• _What needs to be done_
Start your answer with the line containing "<li>40</li>" and end it with the last line of the records below, retyping every line between exactly and adding nothing.

== Segment start ==

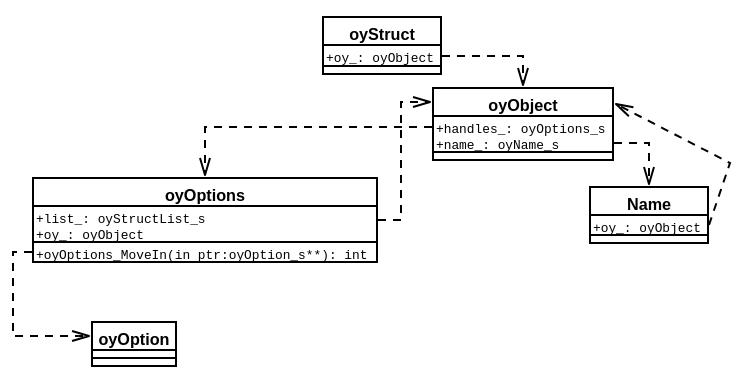
<!DOCTYPE html>
<html lang="en">
<head>
<meta charset="utf-8">
<title>Object class diagram</title>
<style>
  :root {
    --ink: #000;
    --paper: #fff;
  }
  * { box-sizing: border-box; }
  html, body { margin: 0; background: var(--paper); }
  body { overflow: hidden; }
  .diagram {
    position: relative;
    width: 744px;
    height: 384px;
    overflow: hidden;
    background: var(--paper);
    color: var(--ink);
  }
  .class {
    position: absolute;
    display: grid;
    grid-template-rows: 26px var(--attributes) var(--operations);
    border: 2px solid var(--ink);
    background: var(--paper);
  }
  .class h2 {
    margin: 0;
    padding-top: 6px;
    font: bold 16.2px/20px "Liberation Sans", Arial, sans-serif;
    text-align: center;
  }
  .members {
    margin: 0;
    padding: 5px 0 0 2px;
    border-top: 2px solid var(--ink);
    list-style: none;
    font: 12.85px/16px "Liberation Mono", "Courier New", monospace;
    white-space: nowrap;
  }
  .empty { border-top: 2px solid var(--ink); }

  .struct  { left: 322px; top: 16px;  width: 120px; --attributes: 21px; --operations: 8px; }
  .object  { left: 432px; top: 87px;  width: 182px; --attributes: 36px; --operations: 8px; }
  .options { left: 32px;  top: 177px; width: 346px; --attributes: 36px; --operations: 20px; }
  .name    { left: 589px; top: 186px; width: 120px; --attributes: 20px; --operations: 8px; }
  .option  { left: 91px;  top: 321px; width: 86px;  --attributes: 8px;  --operations: 8px; }

  .dependencies {
    position: absolute;
    inset: 0;
    fill: none;
    stroke: var(--ink);
    stroke-width: 2;
  }
  .dashed { stroke-dasharray: 8 7; }
</style>
</head>
<body>
<main class="diagram">
  <section class="class struct">
    <h2>oyStruct</h2>
    <ul class="members"><li>+oy_: oyObject</li></ul>
    <div class="empty"></div>
  </section>

  <section class="class object">
    <h2>oyObject</h2>
    <ul class="members">
      <li>+handles_: oyOptions_s</li>
      <li>+name_: oyName_s</li>
    </ul>
    <div class="empty"></div>
  </section>

  <section class="class options">
    <h2>oyOptions</h2>
    <ul class="members">
      <li>+list_: oyStructList_s</li>
      <li>+oy_: oyObject</li>
    </ul>
    <ul class="members"><li>+oyOptions_MoveIn(in ptr:oyOption_s**): int</li></ul>
  </section>

  <section class="class name">
    <h2>Name</h2>
    <ul class="members"><li>+oy_: oyObject</li></ul>
    <div class="empty"></div>
  </section>

  <section class="class option">
    <h2>oyOption</h2>
    <div class="empty"></div>
    <div class="empty"></div>
  </section>

  <svg class="dependencies" width="744" height="384" viewBox="0 0 744 384" aria-hidden="true">
    <defs>
      <path id="arrowhead" d="M-17 -5 L0 0 L-17 5" stroke-linejoin="round"/>
    </defs>
    <g class="dashed">
      <path d="M442 56 H523 V84"/>
      <path d="M432 127 H205 V174"/>
      <path d="M378 220 H401 V102 H429"/>
      <path d="M614 143 H649 V183"/>
      <path d="M709 225 L730 163 L616 104"/>
      <path d="M32 252 H13 V336 H88"/>
    </g>
    <use href="#arrowhead" transform="translate(523 85) rotate(90)"/>
    <use href="#arrowhead" transform="translate(205 175) rotate(90)"/>
    <use href="#arrowhead" transform="translate(430 102)"/>
    <use href="#arrowhead" transform="translate(649 184) rotate(90)"/>
    <use href="#arrowhead" transform="translate(616 104) rotate(207)"/>
    <use href="#arrowhead" transform="translate(89 336)"/>
  </svg>
</main>
</body>
</html>
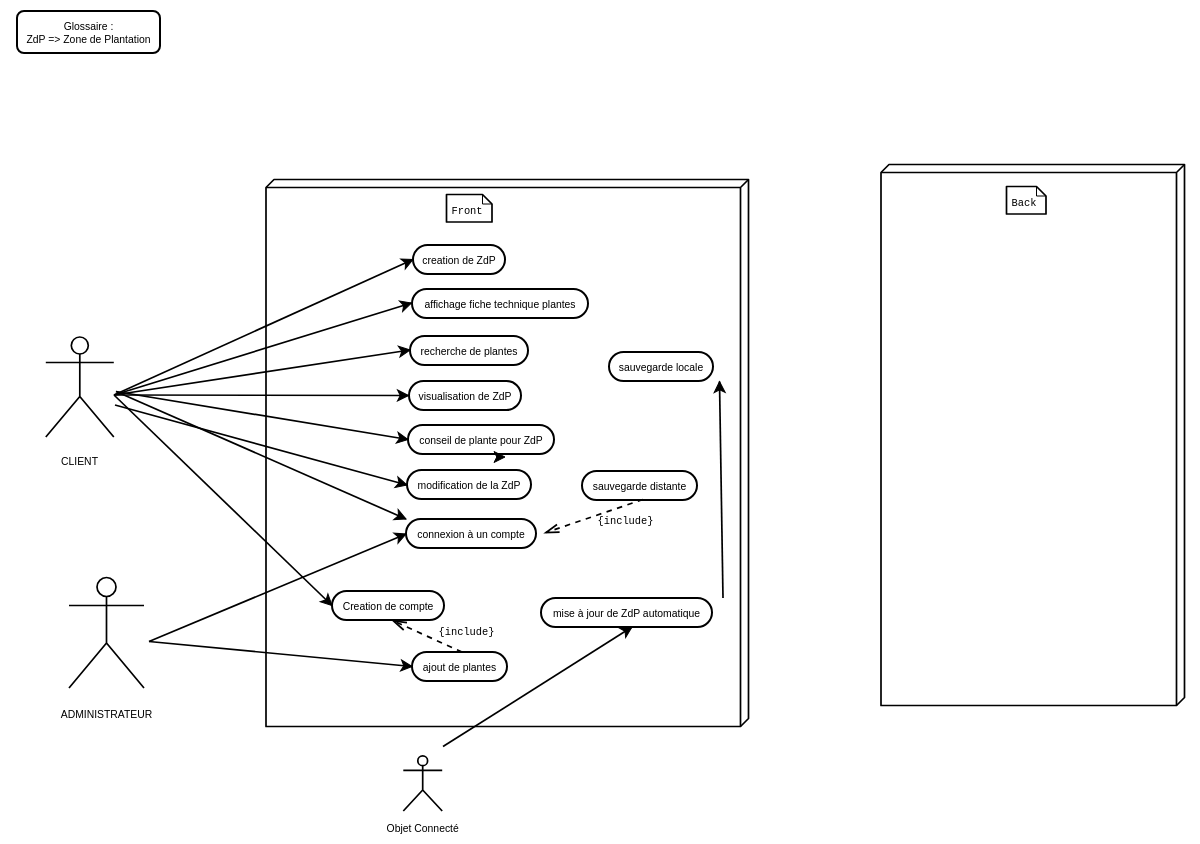
<!DOCTYPE html>
<html lang="fr">
<head>
<meta charset="utf-8">
<title>Cas d'utilisation : Zone de Plantation</title>
<style>
:root { --ink: #000; --paper: #fff; --stroke: 1.7px; }
* { box-sizing: border-box; margin: 0; }
html, body { width: 1200px; height: 844px; overflow: hidden; background: var(--paper); }
.diagram {
  position: relative; width: 1200px; height: 844px; overflow: hidden;
  font: 10.4px/13px "Liberation Sans", Arial, sans-serif; color: var(--ink);
}
svg { position: absolute; left: 0; top: 0; fill: none; stroke: var(--ink); stroke-width: var(--stroke); }
.solid { fill: var(--paper); stroke-linejoin: round; }
.head { fill: var(--ink); stroke-width: 1; }
.dashed { stroke-dasharray: 5.5 5.5; }
.glossary, .use-case {
  position: absolute; display: flex; align-items: center; justify-content: center;
  border: 2px solid var(--ink); background: var(--paper); text-align: center; white-space: nowrap;
}
.glossary { left: 16px; top: 10px; width: 145px; height: 44px; border-radius: 8px; padding-top: 1px; }
.use-case { height: 31px; border-radius: 16px; padding-top: 1px; }
.label { position: absolute; transform: translateX(-50%); white-space: nowrap; }
.mono { font-family: "Liberation Mono", "Courier New", monospace; }
</style>
</head>
<body>
<main class="diagram">
  <svg class="systems" width="1200" height="844" viewBox="0 0 1200 844" aria-hidden="true">
    <g class="front">
      <path class="solid" d="M266 187.5L274 179.5H748.5V718.5L740.5 726.5H266Z"/>
      <path d="M266 187.5H740.5V726.5M740.5 187.5L748.5 179.5"/>
      <path class="solid" d="M446.5 194.5H482.5L492 204V222H446.5Z"/>
      <path d="M482.5 194.5V204H492" stroke-width="1"/>
    </g>
    <g class="back">
      <path class="solid" d="M881 172.5L889 164.5H1184.5V697.5L1176.5 705.5H881Z"/>
      <path d="M881 172.5H1176.5V705.5M1176.5 172.5L1184.5 164.5"/>
      <path class="solid" d="M1006.5 186.5H1036.5L1046 196V214H1006.5Z"/>
      <path d="M1036.5 186.5V196H1046" stroke-width="1"/>
    </g>
  </svg>

  <div class="glossary">Glossaire :<br>ZdP =&gt; Zone de Plantation</div>
  <span class="label mono" style="left:467px;top:205px">Front</span>
  <span class="label mono" style="left:1024px;top:197px">Back</span>

  <div class="use-case" style="left:412px;top:244px;width:94px">creation de ZdP</div>
  <div class="use-case" style="left:411px;top:288px;width:178px">affichage fiche technique plantes</div>
  <div class="use-case" style="left:409px;top:335px;width:120px">recherche de plantes</div>
  <div class="use-case" style="left:408px;top:380px;width:114px">visualisation de ZdP</div>
  <div class="use-case" style="left:407px;top:424px;width:148px">conseil de plante pour ZdP</div>
  <div class="use-case" style="left:406px;top:469px;width:126px">modification de la ZdP</div>
  <div class="use-case" style="left:405px;top:518px;width:132px">connexion à un compte</div>
  <div class="use-case" style="left:331px;top:590px;width:114px">Creation de compte</div>
  <div class="use-case" style="left:411px;top:651px;width:97px">ajout de plantes</div>
  <div class="use-case" style="left:608px;top:351px;width:106px">sauvegarde locale</div>
  <div class="use-case" style="left:581px;top:470px;width:117px">sauvegarde distante</div>
  <div class="use-case" style="left:540px;top:597px;width:173px">mise à jour de ZdP automatique</div>

  <svg class="relations" width="1200" height="844" viewBox="0 0 1200 844" aria-hidden="true">
    <defs>
      <marker id="arrow" markerUnits="userSpaceOnUse" markerWidth="16" markerHeight="14" refX="13" refY="7" orient="auto">
        <path class="head" d="M13 7L2 12.5L4.8 7L2 1.5Z"/>
      </marker>
      <marker id="open-arrow" markerUnits="userSpaceOnUse" markerWidth="18" markerHeight="14" refX="15" refY="7" orient="auto">
        <path d="M2 3L15 7L2 11" stroke-dasharray="none" stroke-width="1.7"/>
      </marker>
    </defs>
    <g class="client-links" marker-end="url(#arrow)">
      <path marker-end="url(#arrow)" d="M114 395L413 259.5"/>
      <path marker-end="url(#arrow)" d="M114 395L411.5 303"/>
      <path marker-end="url(#arrow)" d="M114 395L410 350"/>
      <path marker-end="url(#arrow)" d="M114 395L408.5 395.5"/>
      <path marker-end="url(#arrow)" d="M116 391.5L408 439.5"/>
      <path marker-end="url(#arrow)" d="M115 405L407 485"/>
      <path marker-end="url(#arrow)" d="M116 391.5L406 519"/>
      <path marker-end="url(#arrow)" d="M114 395L332 605.5"/>
    </g>
    <g class="admin-links">
      <path marker-end="url(#arrow)" d="M149 641.5L406 534"/>
      <path marker-end="url(#arrow)" d="M149 641.5L412 666.5"/>
    </g>
    <g class="device-links">
      <path marker-end="url(#arrow)" d="M443 746.5L632 627"/>
      <path marker-end="url(#arrow)" d="M723 598L719.5 381.5"/>
    </g>
    <path class="head" d="M505 457L494 462.5L496.8 457L494 451.5Z"/>
    <g class="includes">
      <path class="dashed" marker-end="url(#open-arrow)" d="M643 499.5L546 532.5"/>
      <path class="dashed" marker-end="url(#open-arrow)" d="M462 652L393.5 621"/>
    </g>
    <g class="actors">
      <g class="client">
        <circle cx="79.8" cy="345.5" r="8.5"/>
        <path d="M79.8 354V396.5M45.8 362.5H113.8M79.8 396.5L45.8 437M79.8 396.5L113.8 437"/>
      </g>
      <g class="administrator">
        <circle cx="106.5" cy="587" r="9.5"/>
        <path d="M106.5 596.5V643M69 605.5H144M106.5 643L69 688M106.5 643L144 688"/>
      </g>
      <g class="connected-object">
        <circle cx="422.7" cy="760.8" r="4.9"/>
        <path d="M422.7 765.5V790M403.3 770.3H442.2M422.7 790L403.3 811M422.7 790L442.2 811"/>
      </g>
    </g>
  </svg>

  <span class="label" style="left:79.5px;top:455px">CLIENT</span>
  <span class="label" style="left:106.5px;top:708px">ADMINISTRATEUR</span>
  <span class="label" style="left:422.7px;top:822px">Objet Connecté</span>
  <span class="label mono" style="left:625.5px;top:515px">{include}</span>
  <span class="label mono" style="left:466.5px;top:626px">{include}</span>
</main>
</body>
</html>
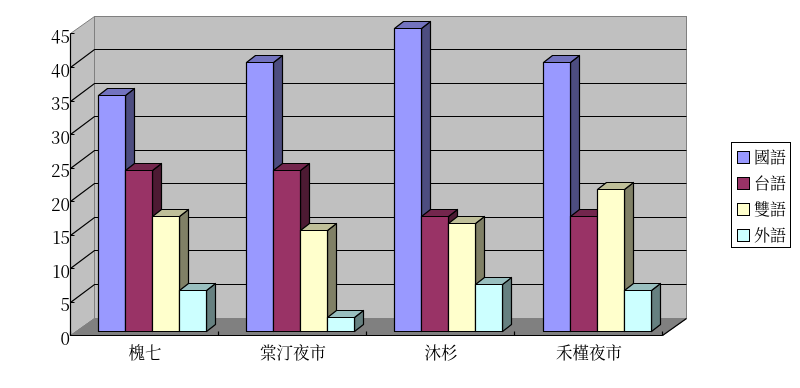
<!DOCTYPE html>
<html lang="zh-Hant">
<head>
<meta charset="utf-8">
<title>語言使用統計圖</title>
<style>
:root {
  --ink: #000;
  --paper: #fff;
  --wall: #c0c0c0;
  --wall-edge: #808080;
  --floor: #808080;
  --mandarin: #99f;
  --mandarin-top: #7373bf;
  --mandarin-side: #4d4d80;
  --taiwanese: #936;
  --taiwanese-top: #73264d;
  --taiwanese-side: #4d1a33;
  --bilingual: #ffc;
  --bilingual-top: #bfbf99;
  --bilingual-side: #808066;
  --foreign: #cff;
  --foreign-top: #99bfbf;
  --foreign-side: #668080;
}
* { box-sizing: border-box; margin: 0; padding: 0; }
body { width: 800px; height: 388px; overflow: hidden; background: var(--paper); }
.chart {
  position: relative;
  width: 800px;
  height: 388px;
  overflow: hidden;
  color: var(--ink);
  font-family: "Noto Serif CJK TC", "Noto Serif", serif;
  font-size: 16.5px;
  font-weight: 500;
}
.plot { position: absolute; inset: 0; }
ol, ul { list-style: none; }

.value-axis {
  position: absolute;
  top: 19px;
  left: 36px;
  width: 34px;
  height: 335px;
  display: grid;
  grid-template-rows: repeat(10, 1fr);
  justify-items: end;
  align-items: center;
  font-size: 17px;
  font-weight: 400;
  line-height: 1;
}
.category-axis {
  position: absolute;
  top: 339px;
  left: 71px;
  width: 592px;
  display: grid;
  grid-template-columns: repeat(4, 1fr);
  text-align: center;
  line-height: 26px;
}
.legend {
  position: absolute;
  top: 142px;
  left: 731px;
  width: 60px;
  height: 106px;
  padding: 1px 0 0 5px;
  border: 1px solid var(--ink);
  display: grid;
  grid-template-rows: repeat(4, 26px);
  font-size: 16px;
}
.legend li { display: flex; align-items: center; gap: 4px; line-height: 26px; white-space: nowrap; }
.swatch { flex: none; width: 13px; height: 13px; border: 1px solid var(--ink); background: var(--face); }

.mandarin { --face: var(--mandarin); --top: var(--mandarin-top); --side: var(--mandarin-side); }
.taiwanese { --face: var(--taiwanese); --top: var(--taiwanese-top); --side: var(--taiwanese-side); }
.bilingual { --face: var(--bilingual); --top: var(--bilingual-top); --side: var(--bilingual-side); }
.foreign { --face: var(--foreign); --top: var(--foreign-top); --side: var(--foreign-side); }

.wall { fill: var(--wall); stroke: var(--wall-edge); }
.floor { fill: var(--floor); stroke: var(--wall-edge); }
.floor-edge, .grid, .axis { fill: none; stroke: var(--ink); stroke-width: 1.2; }
.bars { stroke: var(--ink); stroke-width: 1.2; stroke-linejoin: round; }
.bars rect { fill: var(--face); }
.bars use { fill: var(--top); }
.bars polygon { fill: var(--side); }
</style>
</head>
<body>
<main class="chart">
  <svg class="plot" width="800" height="388" viewBox="0 0 800 388" role="img" aria-label="四個地點的語言使用次數立體長條圖">
    <defs>
      <path id="bar-top" d="M0 0L9-7H36L27 0Z"/>
      <path id="grid-line" d="M71 18L95 0H687"/>
    </defs>

    <g class="room">
      <polygon class="wall" points="70.5,33.5 94.5,16.5 94.5,318.5 70.5,335.5"/>
      <rect class="wall" x="94.5" y="16.5" width="592" height="302"/>
      <polygon class="floor" points="70.5,335.5 94.5,318.5 686.5,318.5 662.5,335.5"/>
      <path class="floor-edge" d="M662.5 335.5L686.5 318.5"/>
    </g>

    <g class="grid" transform="translate(-.5 -.5)">
      <use href="#grid-line" y="50"/>
      <use href="#grid-line" y="84"/>
      <use href="#grid-line" y="117"/>
      <use href="#grid-line" y="151"/>
      <use href="#grid-line" y="184"/>
      <use href="#grid-line" y="218"/>
      <use href="#grid-line" y="251"/>
      <use href="#grid-line" y="285"/>
    </g>

    <g class="axis" transform="translate(-.5 -.5)">
      <path d="M71 34V336H663"/>
      <path d="M71 34h4M71 68h4M71 102h4M71 135h4M71 169h4M71 202h4M71 236h4M71 269h4M71 303h4"/>
      <path d="M71 336v-4M219 336v-4M367 336v-4M515 336v-4M663 336v-4"/>
    </g>

    <g class="bars" transform="translate(.5 .5)">
      <g class="location-1">
        <g class="mandarin">
          <polygon points="125,95 134,88 134,324 125,331"/>
          <use href="#bar-top" x="98" y="95"/>
          <rect x="98" y="95" width="27" height="236"/>
        </g>
        <g class="taiwanese">
          <polygon points="152,170 161,163 161,324 152,331"/>
          <use href="#bar-top" x="125" y="170"/>
          <rect x="125" y="170" width="27" height="161"/>
        </g>
        <g class="bilingual">
          <polygon points="179,216 188,209 188,324 179,331"/>
          <use href="#bar-top" x="152" y="216"/>
          <rect x="152" y="216" width="27" height="115"/>
        </g>
        <g class="foreign">
          <polygon points="206,290 215,283 215,324 206,331"/>
          <use href="#bar-top" x="179" y="290"/>
          <rect x="179" y="290" width="27" height="41"/>
        </g>
      </g>

      <g class="location-2">
        <g class="mandarin">
          <polygon points="273,62 282,55 282,324 273,331"/>
          <use href="#bar-top" x="246" y="62"/>
          <rect x="246" y="62" width="27" height="269"/>
        </g>
        <g class="taiwanese">
          <polygon points="300,170 309,163 309,324 300,331"/>
          <use href="#bar-top" x="273" y="170"/>
          <rect x="273" y="170" width="27" height="161"/>
        </g>
        <g class="bilingual">
          <polygon points="327,230 336,223 336,324 327,331"/>
          <use href="#bar-top" x="300" y="230"/>
          <rect x="300" y="230" width="27" height="101"/>
        </g>
        <g class="foreign">
          <polygon points="354,317 363,310 363,324 354,331"/>
          <use href="#bar-top" x="327" y="317"/>
          <rect x="327" y="317" width="27" height="14"/>
        </g>
      </g>

      <g class="location-3">
        <g class="mandarin">
          <polygon points="421,28 430,21 430,324 421,331"/>
          <use href="#bar-top" x="394" y="28"/>
          <rect x="394" y="28" width="27" height="303"/>
        </g>
        <g class="taiwanese">
          <polygon points="448,216 457,209 457,324 448,331"/>
          <use href="#bar-top" x="421" y="216"/>
          <rect x="421" y="216" width="27" height="115"/>
        </g>
        <g class="bilingual">
          <polygon points="475,223 484,216 484,324 475,331"/>
          <use href="#bar-top" x="448" y="223"/>
          <rect x="448" y="223" width="27" height="108"/>
        </g>
        <g class="foreign">
          <polygon points="502,284 511,277 511,324 502,331"/>
          <use href="#bar-top" x="475" y="284"/>
          <rect x="475" y="284" width="27" height="47"/>
        </g>
      </g>

      <g class="location-4">
        <g class="mandarin">
          <polygon points="570,62 579,55 579,324 570,331"/>
          <use href="#bar-top" x="543" y="62"/>
          <rect x="543" y="62" width="27" height="269"/>
        </g>
        <g class="taiwanese">
          <polygon points="597,216 606,209 606,324 597,331"/>
          <use href="#bar-top" x="570" y="216"/>
          <rect x="570" y="216" width="27" height="115"/>
        </g>
        <g class="bilingual">
          <polygon points="624,189 633,182 633,324 624,331"/>
          <use href="#bar-top" x="597" y="189"/>
          <rect x="597" y="189" width="27" height="142"/>
        </g>
        <g class="foreign">
          <polygon points="651,290 660,283 660,324 651,331"/>
          <use href="#bar-top" x="624" y="290"/>
          <rect x="624" y="290" width="27" height="41"/>
        </g>
      </g>
    </g>
  </svg>

  <ol class="value-axis">
    <li>45</li>
    <li>40</li>
    <li>35</li>
    <li>30</li>
    <li>25</li>
    <li>20</li>
    <li>15</li>
    <li>10</li>
    <li>5</li>
    <li>0</li>
  </ol>

  <ul class="category-axis">
    <li>槐七</li>
    <li>棠汀夜市</li>
    <li>沐杉</li>
    <li>禾槿夜市</li>
  </ul>

  <ul class="legend">
    <li><span class="swatch mandarin"></span>國語</li>
    <li><span class="swatch taiwanese"></span>台語</li>
    <li><span class="swatch bilingual"></span>雙語</li>
    <li><span class="swatch foreign"></span>外語</li>
  </ul>
</main>
</body>
</html>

== Segment end ==

• _Your solution_
    <li>40</li>
    <li>35</li>
    <li>30</li>
    <li>25</li>
    <li>20</li>
    <li>15</li>
    <li>10</li>
    <li>5</li>
    <li>0</li>
  </ol>

  <ul class="category-axis">
    <li>槐七</li>
    <li>棠汀夜市</li>
    <li>沐杉</li>
    <li>禾槿夜市</li>
  </ul>

  <ul class="legend">
    <li><span class="swatch mandarin"></span>國語</li>
    <li><span class="swatch taiwanese"></span>台語</li>
    <li><span class="swatch bilingual"></span>雙語</li>
    <li><span class="swatch foreign"></span>外語</li>
  </ul>
</main>
</body>
</html>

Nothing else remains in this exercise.